Photographer Jeff Mermelstein takes us on an extraordinary trip inside the Barclays Centre

The work of Jeff Mermelstein needs little introduction. As a photojournalist and street photographer giant, well-known for snapping private text conversations and his work in New York City, Jeff, since the early 80’s, has taken to the streets to chronicle the life of the everyday New Yorker.

For his recent series, Arena, published by TBW Books, Jeff approaches street photography a little differently. This time he takes his camera indoors, shooting a four year tenure that began in 2012 at the Barclays Centre in Brooklyn – when the building first opened its doors to the public.

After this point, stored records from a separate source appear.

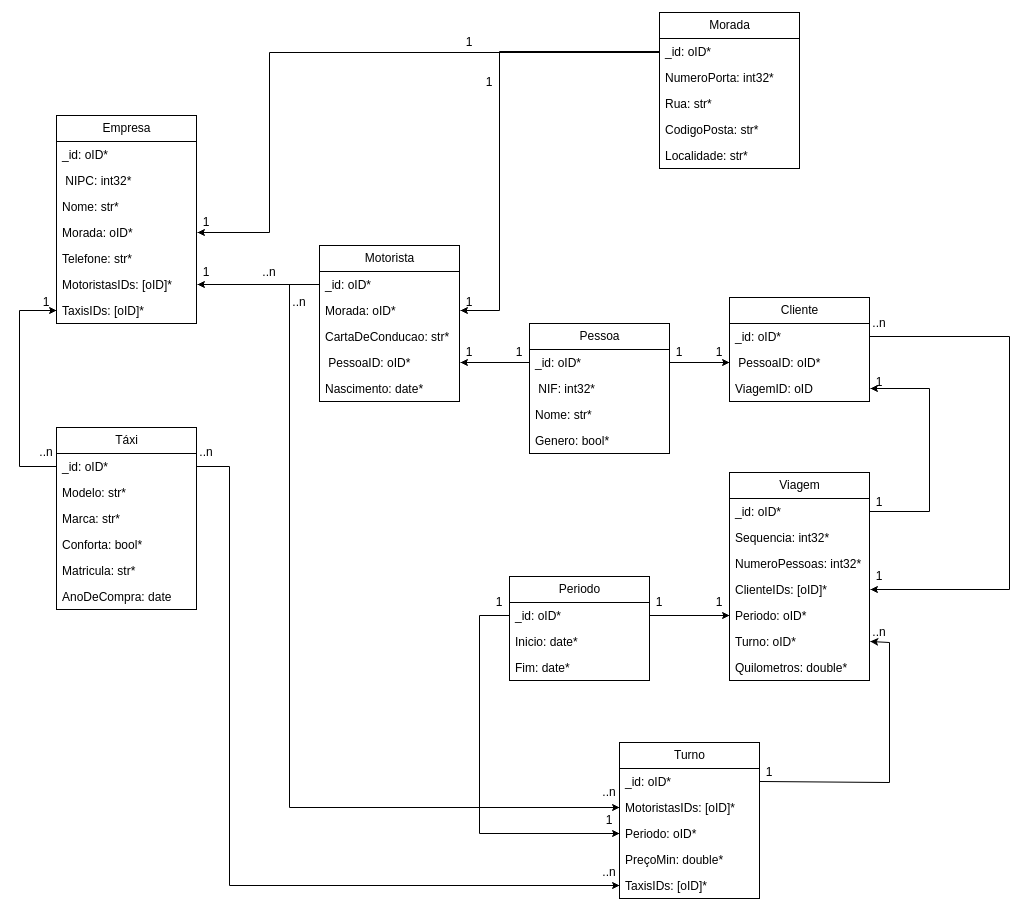
<!DOCTYPE html>
<html lang="pt">
<head>
<meta charset="utf-8">
<title>Modelo de dados</title>
<style>
:root { --ink: #000; --paper: #fff; --row: 26px; }
* { box-sizing: border-box; margin: 0; padding: 0; }
body { width: 1030px; height: 914px; overflow: hidden; background: var(--paper); }
.diagram { position: relative; width: 1030px; height: 914px; overflow: hidden; color: var(--ink); font: 12px/var(--row) "Liberation Sans", Arial, sans-serif; }
.connectors { position: absolute; left: 0; top: 0; }
.connectors path { fill: none; stroke: var(--ink); }
.connectors .arrowhead { fill: var(--ink); }
.entity { position: absolute; left: var(--x); top: var(--y); width: 141px; display: flex; flex-direction: column; border: 1px solid var(--ink); background: var(--paper); }
.entity h2 { height: var(--row); border-bottom: 1px solid var(--ink); font-size: 12px; font-weight: 400; line-height: 25px; text-align: center; }
.entity ul { list-style: none; margin-bottom: -1px; padding-left: 5px; }
.entity li { height: var(--row); white-space: pre; }
.cardinality { position: absolute; left: var(--x); top: var(--y); width: 20px; height: 14px; margin: -7px 0 0 -10px; line-height: 14px; text-align: center; }
</style>
</head>
<body>
<main class="diagram">
  <svg class="connectors" width="1030" height="914" viewBox="0 0 1030 914" aria-hidden="true">
    <defs>
      <marker id="arrow" markerUnits="userSpaceOnUse" markerWidth="10" markerHeight="10" refX="8" refY="4" orient="auto">
        <path class="arrowhead" d="M7 4 1 7 2.5 4 1 1Z"/>
      </marker>
    </defs>
    <g transform="translate(.5 .5)" marker-end="url(#arrow)">
      <path marker-end="url(#arrow)" d="M659 52H269V232H197"/>
      <path marker-end="url(#arrow)" d="M659 51H499V310H460"/>
      <path marker-end="url(#arrow)" d="M319 284H197"/>
      <path marker-end="url(#arrow)" d="M319 284H289V807H619"/>
      <path marker-end="url(#arrow)" d="M529 362H460"/>
      <path marker-end="url(#arrow)" d="M669 362H729"/>
      <path marker-end="url(#arrow)" d="M869 336H1009V589H870"/>
      <path marker-end="url(#arrow)" d="M869 511H929V388H870"/>
      <path marker-end="url(#arrow)" d="M56 466H19V310H56"/>
      <path marker-end="url(#arrow)" d="M196 466H229V885H619"/>
      <path marker-end="url(#arrow)" d="M649 615H729"/>
      <path marker-end="url(#arrow)" d="M509 615H479V833H619"/>
      <path marker-end="url(#arrow)" d="M759 781 889 782V642L870 641"/>
    </g>
  </svg>

  <section class="entity" style="--x:659px;--y:12px">
    <h2>Morada</h2>
    <ul><li>_id: oID*</li><li>NumeroPorta: int32*</li><li>Rua: str*</li><li>CodigoPosta: str*</li><li>Localidade: str*</li></ul>
  </section>
  <section class="entity" style="--x:56px;--y:115px">
    <h2>Empresa</h2>
    <ul><li>_id: oID*</li><li> NIPC: int32*</li><li>Nome: str*</li><li>Morada: oID*</li><li>Telefone: str*</li><li>MotoristasIDs: [oID]*</li><li>TaxisIDs: [oID]*</li></ul>
  </section>
  <section class="entity" style="--x:319px;--y:245px">
    <h2>Motorista</h2>
    <ul><li>_id: oID*</li><li>Morada: oID*</li><li>CartaDeConducao: str*</li><li> PessoaID: oID*</li><li>Nascimento: date*</li></ul>
  </section>
  <section class="entity" style="--x:529px;--y:323px">
    <h2>Pessoa</h2>
    <ul><li>_id: oID*</li><li> NIF: int32*</li><li>Nome: str*</li><li>Genero: bool*</li></ul>
  </section>
  <section class="entity" style="--x:729px;--y:297px">
    <h2>Cliente</h2>
    <ul><li>_id: oID*</li><li> PessoaID: oID*</li><li>ViagemID: oID</li></ul>
  </section>
  <section class="entity" style="--x:56px;--y:427px">
    <h2>Táxi</h2>
    <ul><li>_id: oID*</li><li>Modelo: str*</li><li>Marca: str*</li><li>Conforta: bool*</li><li>Matricula: str*</li><li>AnoDeCompra: date</li></ul>
  </section>
  <section class="entity" style="--x:729px;--y:472px">
    <h2>Viagem</h2>
    <ul><li>_id: oID*</li><li>Sequencia: int32*</li><li>NumeroPessoas: int32*</li><li>ClienteIDs: [oID]*</li><li>Periodo: oID*</li><li>Turno: oID*</li><li>Quilometros: double*</li></ul>
  </section>
  <section class="entity" style="--x:509px;--y:576px">
    <h2>Periodo</h2>
    <ul><li>_id: oID*</li><li>Inicio: date*</li><li>Fim: date*</li></ul>
  </section>
  <section class="entity" style="--x:619px;--y:742px">
    <h2>Turno</h2>
    <ul><li>_id: oID*</li><li>MotoristasIDs: [oID]*</li><li>Periodo: oID*</li><li>PreçoMin: double*</li><li>TaxisIDs: [oID]*</li></ul>
  </section>

  <span class="cardinality" style="--x:469px;--y:42px">1</span>
  <span class="cardinality" style="--x:489px;--y:82px">1</span>
  <span class="cardinality" style="--x:206px;--y:222px">1</span>
  <span class="cardinality" style="--x:206px;--y:272px">1</span>
  <span class="cardinality" style="--x:269px;--y:272px">..n</span>
  <span class="cardinality" style="--x:299px;--y:302px">..n</span>
  <span class="cardinality" style="--x:469px;--y:302px">1</span>
  <span class="cardinality" style="--x:469px;--y:352px">1</span>
  <span class="cardinality" style="--x:519px;--y:352px">1</span>
  <span class="cardinality" style="--x:679px;--y:352px">1</span>
  <span class="cardinality" style="--x:719px;--y:352px">1</span>
  <span class="cardinality" style="--x:879px;--y:323px">..n</span>
  <span class="cardinality" style="--x:879px;--y:382px">1</span>
  <span class="cardinality" style="--x:879px;--y:502px">1</span>
  <span class="cardinality" style="--x:879px;--y:576px">1</span>
  <span class="cardinality" style="--x:879px;--y:632px">..n</span>
  <span class="cardinality" style="--x:46px;--y:302px">1</span>
  <span class="cardinality" style="--x:46px;--y:452px">..n</span>
  <span class="cardinality" style="--x:206px;--y:452px">..n</span>
  <span class="cardinality" style="--x:499px;--y:602px">1</span>
  <span class="cardinality" style="--x:659px;--y:602px">1</span>
  <span class="cardinality" style="--x:719px;--y:602px">1</span>
  <span class="cardinality" style="--x:769px;--y:772px">1</span>
  <span class="cardinality" style="--x:609px;--y:792px">..n</span>
  <span class="cardinality" style="--x:609px;--y:820px">1</span>
  <span class="cardinality" style="--x:609px;--y:872px">..n</span>
</main>
</body>
</html>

Having been commissioned to photograph over 350 events held in Barclays, the series is a momentous part of his career. “I was asked to photograph the first years of the arena with my personal point of view as a street photographer,” Jeff tells It’s Nice That. “I was inspired by the extraordinary diversity of people that attended many, many varying events – it was as if Sixth Avenue of Manhattan came inside to the corridors of the Barclays Centre.”

Replacing the pavement, Jeff moved through crowds, hallways, merchandise stalls, ketchup splatted on the floor and an abundance of pinstripe suits gravitating towards the centre’s stage. It was an entirely new process for the street photographer, but this didn’t alter his technique: “I had the instinctive skills to slowly but surely evolve a working method to adapt to being inside,” he says. “The elements of working very quickly and having a mindset ready to capture surprise remained the same.” And it paid off – featuring subjects that look like characters from 80’s cinema, his vibrant pictures are a peek into a mundane world that often goes overlooked.

“I walked and walked, as I always do, but here I walked round and round the corridors through an extraordinary sea of varying attendees. Barbra Streisand fans, Bob Dylan fans, Rolling Stones fans, Barry Manilow fans, Brooklyn Nets basketball fans, Pro Wrestling fans – on and on, so very many. It kept me going,” explains Jeff. He photographed life as it happened – the people around him and the items they carried with them. Yet we never see a basketball game, a concert, or boxing match take place, instead we see a more intriguing and revealing observation of the events taking place.


Human behaviour is an interesting one and is the subject of many photographers. Working to “see with vision and a point of view”, Jeff’s unique eye and ability to confidently navigate through a crowd of people with his camera allows him to create a brilliant depiction of who we are. “A photographer must find and be in touch with who they themselves are and bring those qualities to their images with honest and direct clarity.”